→ What is expected:
The reply is to contain the full listing, repeated exactly, with pictures left out.

→ Input data:

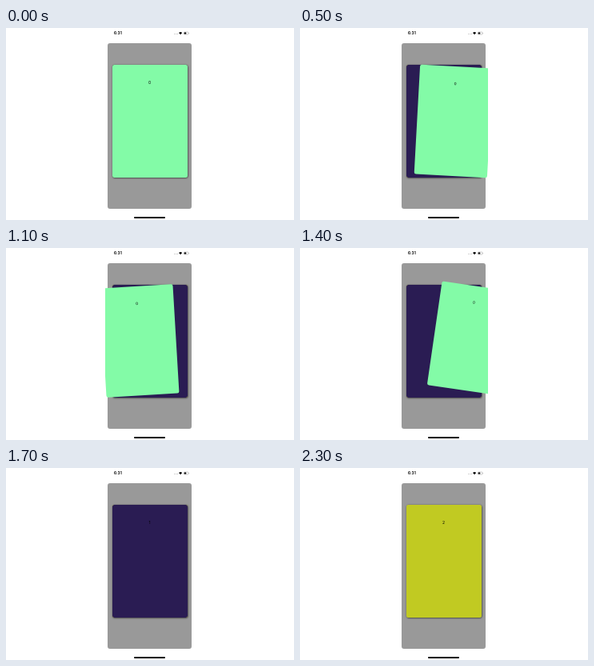
An HTML page that plays this animation: 360 px wide and 240 px high, repeating every 2400 ms.

```html
<!DOCTYPE html>
<html lang="en">
<head>
<meta charset="utf-8">
<title>Swipe cards</title>
<style>
  @property --x { syntax: "<number>"; inherits: false; initial-value: 0; }
  @property --y { syntax: "<number>"; inherits: false; initial-value: 0; }

  html, body { margin: 0; width: 100%; height: 100%; overflow: hidden; background: #fff; }
  .phone {
    position: absolute; left: 124px; top: 0; width: 111px; height: 240px;
    overflow: hidden; font-family: Inter, Roboto, sans-serif; color: #000;
  }
  .status { position: absolute; left: 0; top: 0; }
  .status text { font-size: 4.7px; font-weight: 700; }
  .panel {
    position: absolute; left: 3px; top: 19px; width: 105px; height: 207px;
    border-radius: 3px; background: #999;
  }
  .home {
    position: absolute; left: 36px; top: 236px; width: 39px; height: 1.5px;
    border-radius: 1px; background: #000;
  }
  .slot, .card {
    position: absolute; left: 8.5px; top: 45.5px; width: 94px; height: 141px;
    border-radius: 2.5px;
  }
  .slot { box-shadow: .4px .5px 2px rgba(0, 0, 0, .75); }

  /* The further a card is dragged, the more it tilts and shrinks. */
  .card {
    font-size: 5px; line-height: 6px; text-align: center;
    padding-top: 19px; box-sizing: border-box;
    transform:
      translate(calc(var(--x) * 1px), calc(var(--y) * 1px))
      rotate(clamp(-22.5deg, var(--x) * .262deg, 22.5deg))
      scale(max(.93, 1 - .0024 * max(var(--x), -1 * var(--x))));
  }
  .green { background: #83fba7; animation: green 2.4s step-end infinite; }
  .navy { background: #2a1c53; animation: navy 2.4s step-end infinite; }
  .yellow { background: #c1ca22; }

  @keyframes green {
    0%       { --x: 0; --y: 0; }
    4.1666%  { --x: 16; --y: 0; }
    8.3333%  { --x: 36; --y: -1; }
    20.8333% { --x: 12; --y: 0; }
    25%      { --x: 0; --y: 0; }
    33.3333% { --x: -38; --y: -2; }
    45.8333% { --x: -13; --y: -.5; }
    50%      { --x: 0; --y: 0; }
    58.3333% { --x: 31.5; --y: -4; }
    62.5%    { --x: 54; --y: -4; }
    66.6666% { --x: 82; --y: -5; }
    70.8333%, 100% { --x: 300; --y: -5; }
  }
  @keyframes navy {
    0%       { --x: 0; --y: 0; }
    83.3333% { --x: -38.3; --y: 2.2; }
    87.5%    { --x: -58; --y: 3; }
    91.6666% { --x: -84; --y: 4; }
    95.8333%, 100% { --x: -300; --y: 5; }
  }
</style>
</head>
<body>
<div class="phone">
  <svg class="status" width="111" height="14" viewBox="0 0 111 14">
    <text x="11" y="8.2">6:31</text>
    <g fill="#777">
      <circle cx="86.6" cy="7.6" r=".4"/>
      <circle cx="87.9" cy="7.6" r=".4"/>
      <circle cx="89.2" cy="7.6" r=".4"/>
      <circle cx="90.5" cy="7.6" r=".4"/>
    </g>
    <path d="M92 5.9Q94.1 4 96.2 5.9L94.1 8.3Z"/>
    <rect x="98.2" y="5" width="5.9" height="3.1" rx=".9" fill="none" stroke="#888" stroke-width=".4"/>
    <rect x="98.7" y="5.5" width="2.6" height="2.1" rx=".5"/>
    <rect x="104.5" y="6" width=".4" height="1.1" fill="#888"/>
  </svg>
  <div class="panel"></div>
  <div class="slot"></div>
  <div class="card yellow">2</div>
  <div class="card navy">1</div>
  <div class="card green">0</div>
  <div class="home"></div>
</div>
</body>
</html>
```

→ Answer to the exercise:
An HTML page that plays this animation: 360 px wide and 240 px high, repeating every 2400 ms.

```html
<!DOCTYPE html>
<html lang="en">
<head>
<meta charset="utf-8">
<title>Swipe cards</title>
<style>
  @property --x { syntax: "<number>"; inherits: false; initial-value: 0; }
  @property --y { syntax: "<number>"; inherits: false; initial-value: 0; }

  html, body { margin: 0; width: 100%; height: 100%; overflow: hidden; background: #fff; }
  .phone {
    position: absolute; left: 124px; top: 0; width: 111px; height: 240px;
    overflow: hidden; font-family: Inter, Roboto, sans-serif; color: #000;
  }
  .status { position: absolute; left: 0; top: 0; }
  .status text { font-size: 4.7px; font-weight: 700; }
  .panel {
    position: absolute; left: 3px; top: 19px; width: 105px; height: 207px;
    border-radius: 3px; background: #999;
  }
  .home {
    position: absolute; left: 36px; top: 236px; width: 39px; height: 1.5px;
    border-radius: 1px; background: #000;
  }
  .slot, .card {
    position: absolute; left: 8.5px; top: 45.5px; width: 94px; height: 141px;
    border-radius: 2.5px;
  }
  .slot { box-shadow: .4px .5px 2px rgba(0, 0, 0, .75); }

  /* The further a card is dragged, the more it tilts and shrinks. */
  .card {
    font-size: 5px; line-height: 6px; text-align: center;
    padding-top: 19px; box-sizing: border-box;
    transform:
      translate(calc(var(--x) * 1px), calc(var(--y) * 1px))
      rotate(clamp(-22.5deg, var(--x) * .262deg, 22.5deg))
      scale(max(.93, 1 - .0024 * max(var(--x), -1 * var(--x))));
  }
  .green { background: #83fba7; animation: green 2.4s step-end infinite; }
  .navy { background: #2a1c53; animation: navy 2.4s step-end infinite; }
  .yellow { background: #c1ca22; }

  @keyframes green {
    0%       { --x: 0; --y: 0; }
    4.1666%  { --x: 16; --y: 0; }
    8.3333%  { --x: 36; --y: -1; }
    20.8333% { --x: 12; --y: 0; }
    25%      { --x: 0; --y: 0; }
    33.3333% { --x: -38; --y: -2; }
    45.8333% { --x: -13; --y: -.5; }
    50%      { --x: 0; --y: 0; }
    58.3333% { --x: 31.5; --y: -4; }
    62.5%    { --x: 54; --y: -4; }
    66.6666% { --x: 82; --y: -5; }
    70.8333%, 100% { --x: 300; --y: -5; }
  }
  @keyframes navy {
    0%       { --x: 0; --y: 0; }
    83.3333% { --x: -38.3; --y: 2.2; }
    87.5%    { --x: -58; --y: 3; }
    91.6666% { --x: -84; --y: 4; }
    95.8333%, 100% { --x: -300; --y: 5; }
  }
</style>
</head>
<body>
<div class="phone">
  <svg class="status" width="111" height="14" viewBox="0 0 111 14">
    <text x="11" y="8.2">6:31</text>
    <g fill="#777">
      <circle cx="86.6" cy="7.6" r=".4"/>
      <circle cx="87.9" cy="7.6" r=".4"/>
      <circle cx="89.2" cy="7.6" r=".4"/>
      <circle cx="90.5" cy="7.6" r=".4"/>
    </g>
    <path d="M92 5.9Q94.1 4 96.2 5.9L94.1 8.3Z"/>
    <rect x="98.2" y="5" width="5.9" height="3.1" rx=".9" fill="none" stroke="#888" stroke-width=".4"/>
    <rect x="98.7" y="5.5" width="2.6" height="2.1" rx=".5"/>
    <rect x="104.5" y="6" width=".4" height="1.1" fill="#888"/>
  </svg>
  <div class="panel"></div>
  <div class="slot"></div>
  <div class="card yellow">2</div>
  <div class="card navy">1</div>
  <div class="card green">0</div>
  <div class="home"></div>
</div>
</body>
</html>
```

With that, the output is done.